India, Bangladesh working for better border management says Foreign Secretary, APN: News & Current Affairs, Wed 02 of April, 2014

New Delhi: With a view to prevent export of crime and terrorism India and Bangladesh are putting in place a better border management system along their 4,000-km-long boundary, informed Indian Foreign Secretary Sujatha Singh.

A MoU is also being signed between the countries to prevent infiltration, organised crime, human trafficking, illegal drug trafficking, circulation of fake currency notes (FICN), she said.

“If India is secure, Bangladesh is also secure. This issue goes to the core of what our common understanding should be,” she said.

Singh was speaking at the two-day conclave on India-Bangladesh Security organised by the Observer Research Foundation (ORF) and Bangladesh Enterprise Institute (BEI).

Her father TV Rajeswar, who was former Intelligence Bureau chief and later became a governor, was among the audience. This was the first where the Foreign Secretary’s father was present while she was speaking as a chief guest.

The Indian Foreign Secretary said while the “porous” India-Bangladesh border has led to various illegal activities which need to be tackled effectively, the two countries should further explore cooperation in areas power, water, trade and connectivity.

Noting the difficult topography along the border, she said both countries were working towards a better border management system.

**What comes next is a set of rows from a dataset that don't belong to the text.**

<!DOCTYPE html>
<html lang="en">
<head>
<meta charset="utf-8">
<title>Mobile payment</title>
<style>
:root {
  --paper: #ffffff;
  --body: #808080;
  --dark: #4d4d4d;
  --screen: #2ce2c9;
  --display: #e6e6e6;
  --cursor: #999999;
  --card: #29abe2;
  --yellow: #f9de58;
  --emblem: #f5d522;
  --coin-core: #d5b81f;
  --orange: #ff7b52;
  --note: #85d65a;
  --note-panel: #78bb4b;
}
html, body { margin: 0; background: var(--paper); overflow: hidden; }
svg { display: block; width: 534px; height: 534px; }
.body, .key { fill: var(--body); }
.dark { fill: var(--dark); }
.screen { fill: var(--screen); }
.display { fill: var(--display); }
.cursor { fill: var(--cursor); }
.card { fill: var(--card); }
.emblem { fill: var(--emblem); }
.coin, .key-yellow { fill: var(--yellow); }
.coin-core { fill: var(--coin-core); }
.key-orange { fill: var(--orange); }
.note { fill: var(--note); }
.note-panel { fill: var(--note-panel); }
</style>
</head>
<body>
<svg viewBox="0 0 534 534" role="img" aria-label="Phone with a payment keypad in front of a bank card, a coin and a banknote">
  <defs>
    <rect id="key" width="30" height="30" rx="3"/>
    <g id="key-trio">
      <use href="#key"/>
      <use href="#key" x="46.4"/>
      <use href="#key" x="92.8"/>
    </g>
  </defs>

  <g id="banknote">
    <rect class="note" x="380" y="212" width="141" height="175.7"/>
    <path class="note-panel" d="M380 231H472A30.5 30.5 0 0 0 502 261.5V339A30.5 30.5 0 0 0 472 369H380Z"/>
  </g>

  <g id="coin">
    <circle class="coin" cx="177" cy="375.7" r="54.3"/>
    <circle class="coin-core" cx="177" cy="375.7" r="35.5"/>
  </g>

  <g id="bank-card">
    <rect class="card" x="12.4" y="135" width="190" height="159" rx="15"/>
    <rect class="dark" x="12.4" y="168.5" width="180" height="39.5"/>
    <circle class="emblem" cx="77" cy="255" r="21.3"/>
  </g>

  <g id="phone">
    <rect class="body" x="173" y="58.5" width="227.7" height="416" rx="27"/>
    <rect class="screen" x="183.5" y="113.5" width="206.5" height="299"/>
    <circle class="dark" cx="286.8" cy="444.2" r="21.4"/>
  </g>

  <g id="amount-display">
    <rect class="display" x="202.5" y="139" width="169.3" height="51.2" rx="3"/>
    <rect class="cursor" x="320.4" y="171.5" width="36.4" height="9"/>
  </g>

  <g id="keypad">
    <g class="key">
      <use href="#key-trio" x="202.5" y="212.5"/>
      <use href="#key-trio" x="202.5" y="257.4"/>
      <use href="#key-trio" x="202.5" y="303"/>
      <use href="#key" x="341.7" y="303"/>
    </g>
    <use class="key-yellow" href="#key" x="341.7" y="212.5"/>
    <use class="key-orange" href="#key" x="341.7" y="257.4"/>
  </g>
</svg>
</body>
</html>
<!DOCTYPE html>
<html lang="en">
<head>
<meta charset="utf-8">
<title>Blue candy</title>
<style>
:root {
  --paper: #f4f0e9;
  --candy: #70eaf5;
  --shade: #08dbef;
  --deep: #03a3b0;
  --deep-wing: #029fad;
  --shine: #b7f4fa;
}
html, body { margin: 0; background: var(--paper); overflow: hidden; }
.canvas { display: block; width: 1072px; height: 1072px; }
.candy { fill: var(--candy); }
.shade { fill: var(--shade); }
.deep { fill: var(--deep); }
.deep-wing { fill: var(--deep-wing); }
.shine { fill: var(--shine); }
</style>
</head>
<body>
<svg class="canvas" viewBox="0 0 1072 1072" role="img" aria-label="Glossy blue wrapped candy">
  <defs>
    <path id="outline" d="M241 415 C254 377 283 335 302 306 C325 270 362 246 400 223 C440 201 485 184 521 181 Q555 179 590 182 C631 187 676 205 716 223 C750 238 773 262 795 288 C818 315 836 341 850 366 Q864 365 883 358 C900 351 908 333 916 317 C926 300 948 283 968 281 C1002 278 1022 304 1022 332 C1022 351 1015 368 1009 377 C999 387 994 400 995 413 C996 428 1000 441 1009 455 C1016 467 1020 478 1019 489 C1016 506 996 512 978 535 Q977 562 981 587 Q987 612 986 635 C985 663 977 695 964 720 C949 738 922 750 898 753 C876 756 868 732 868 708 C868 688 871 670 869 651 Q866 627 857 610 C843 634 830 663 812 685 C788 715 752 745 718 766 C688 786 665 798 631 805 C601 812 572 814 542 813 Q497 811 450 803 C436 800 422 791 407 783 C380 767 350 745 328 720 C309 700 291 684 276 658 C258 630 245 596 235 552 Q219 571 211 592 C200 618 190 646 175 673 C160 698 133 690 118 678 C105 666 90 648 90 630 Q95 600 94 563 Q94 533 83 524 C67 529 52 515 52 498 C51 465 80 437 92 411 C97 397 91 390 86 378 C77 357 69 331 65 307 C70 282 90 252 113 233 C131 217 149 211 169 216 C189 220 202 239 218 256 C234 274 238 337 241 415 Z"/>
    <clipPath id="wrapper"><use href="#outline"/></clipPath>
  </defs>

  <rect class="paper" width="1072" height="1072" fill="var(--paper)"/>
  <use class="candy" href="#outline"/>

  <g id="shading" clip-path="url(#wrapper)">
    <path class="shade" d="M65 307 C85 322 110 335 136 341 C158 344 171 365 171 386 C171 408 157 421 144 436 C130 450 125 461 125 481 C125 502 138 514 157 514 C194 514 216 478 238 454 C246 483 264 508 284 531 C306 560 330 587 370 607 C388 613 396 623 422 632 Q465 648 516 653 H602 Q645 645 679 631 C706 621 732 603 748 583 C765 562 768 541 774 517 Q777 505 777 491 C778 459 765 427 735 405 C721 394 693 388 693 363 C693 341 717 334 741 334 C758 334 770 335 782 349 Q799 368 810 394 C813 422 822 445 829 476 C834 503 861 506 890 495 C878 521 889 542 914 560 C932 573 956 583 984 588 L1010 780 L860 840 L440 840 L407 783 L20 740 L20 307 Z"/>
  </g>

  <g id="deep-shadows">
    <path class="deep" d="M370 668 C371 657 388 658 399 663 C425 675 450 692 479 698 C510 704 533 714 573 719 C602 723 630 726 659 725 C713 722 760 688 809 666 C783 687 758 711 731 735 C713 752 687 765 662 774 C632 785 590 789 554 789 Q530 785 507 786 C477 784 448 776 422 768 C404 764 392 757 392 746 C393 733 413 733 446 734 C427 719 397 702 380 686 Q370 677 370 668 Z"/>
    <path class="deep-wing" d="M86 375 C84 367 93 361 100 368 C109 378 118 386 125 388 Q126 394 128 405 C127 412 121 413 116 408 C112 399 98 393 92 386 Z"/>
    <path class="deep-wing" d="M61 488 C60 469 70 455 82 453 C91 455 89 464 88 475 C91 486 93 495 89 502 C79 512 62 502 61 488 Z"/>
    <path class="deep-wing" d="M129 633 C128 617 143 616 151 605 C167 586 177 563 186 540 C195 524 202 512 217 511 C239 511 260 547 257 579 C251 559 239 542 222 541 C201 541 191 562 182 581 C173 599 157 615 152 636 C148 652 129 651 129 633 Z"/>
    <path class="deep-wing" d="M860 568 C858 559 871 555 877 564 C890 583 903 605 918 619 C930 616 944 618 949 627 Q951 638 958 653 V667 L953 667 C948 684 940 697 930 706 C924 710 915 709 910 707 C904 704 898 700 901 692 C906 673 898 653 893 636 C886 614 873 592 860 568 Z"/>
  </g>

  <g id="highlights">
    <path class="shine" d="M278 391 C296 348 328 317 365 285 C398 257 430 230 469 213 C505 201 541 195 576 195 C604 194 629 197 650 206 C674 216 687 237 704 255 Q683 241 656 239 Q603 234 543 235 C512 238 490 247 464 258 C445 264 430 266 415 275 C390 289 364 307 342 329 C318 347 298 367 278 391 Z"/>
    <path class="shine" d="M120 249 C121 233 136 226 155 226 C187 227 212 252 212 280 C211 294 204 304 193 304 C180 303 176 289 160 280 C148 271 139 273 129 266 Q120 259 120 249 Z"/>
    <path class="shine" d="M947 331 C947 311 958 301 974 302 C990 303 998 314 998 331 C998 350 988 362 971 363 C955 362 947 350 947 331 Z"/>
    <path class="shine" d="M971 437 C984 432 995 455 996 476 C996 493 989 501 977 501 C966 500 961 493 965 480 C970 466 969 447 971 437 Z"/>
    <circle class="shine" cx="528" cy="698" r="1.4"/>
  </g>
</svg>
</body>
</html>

Listing steps to check illegal activities, she said officials at various levels including the director generals of Narcotics Control Bureau of both the countries were holding talks to address the issue.
In a veiled attack on Pakistan, the Foreign Secretary said the terror infrastructure being sheltered will come back to haunt those who are providing “sustenance” to it.

“We have seen from the experiences of another neighbour, our neighbour to the West that the forces of terrorism that are sheltered or encouraged will come back to destroy the very support structure that gave them sustenance in the first instance,” she said.

The Foreign Secretary pointed out that both India and Bangladesh have come to a clear resolve that “we do not wish to harm each other. We wish to contribute to each others’ ecomonic progress, socio economic progress, development and stability”.

“Most of our neighbours are changing in the positive direction… the economic growth figures are encouraging and more importantly they bring with them growing demand and growing aspiration.”
The Foreign Secretary noted the changing multi-party democracy route taken up by most countries in the Asian region is a good democratic transformation taking place in the region.

“The democratic process that is starting in Myanmar will have profound implication for India’s Northeast and for Bangladesh and for our common engagement with ASEAN,” she said.
The Foreign Secretary noted that SAARC and BIMSTEC play an important role in terms of giving platform to interact with neighbouring countries for a better understanding.

“I would like to envisage a power grid traversing Bangladesh from the Northeast through West Bengal must be worked upon to benefit both countries,” She said.

She also said, like the sub-regional cooperation meeting between Joint Working Groups held last year for power, water, trade, connectivity, both the governments were working toward holding a second meeting soon as this area needs to be further explored.

India-Bangladesh bilateral trade reached new peak. Bangladesh has replaced Sri Lanka as India’s largest trading partner in South Asia with trade increasing to $5.8 billion in 2012-13 from $3.7 billion in 2007-08.
All these trajectories in the bilateral relations were due to the landmark visits of Bangladesh Prime Minister Sheikh Hasina to India in January 2010 and Indian Prime Minister Dr Manmohan Singh’s visit to Bangladesh in September 2011 and “a path-breaking agreements” signed on these occasions.


02 April, 2014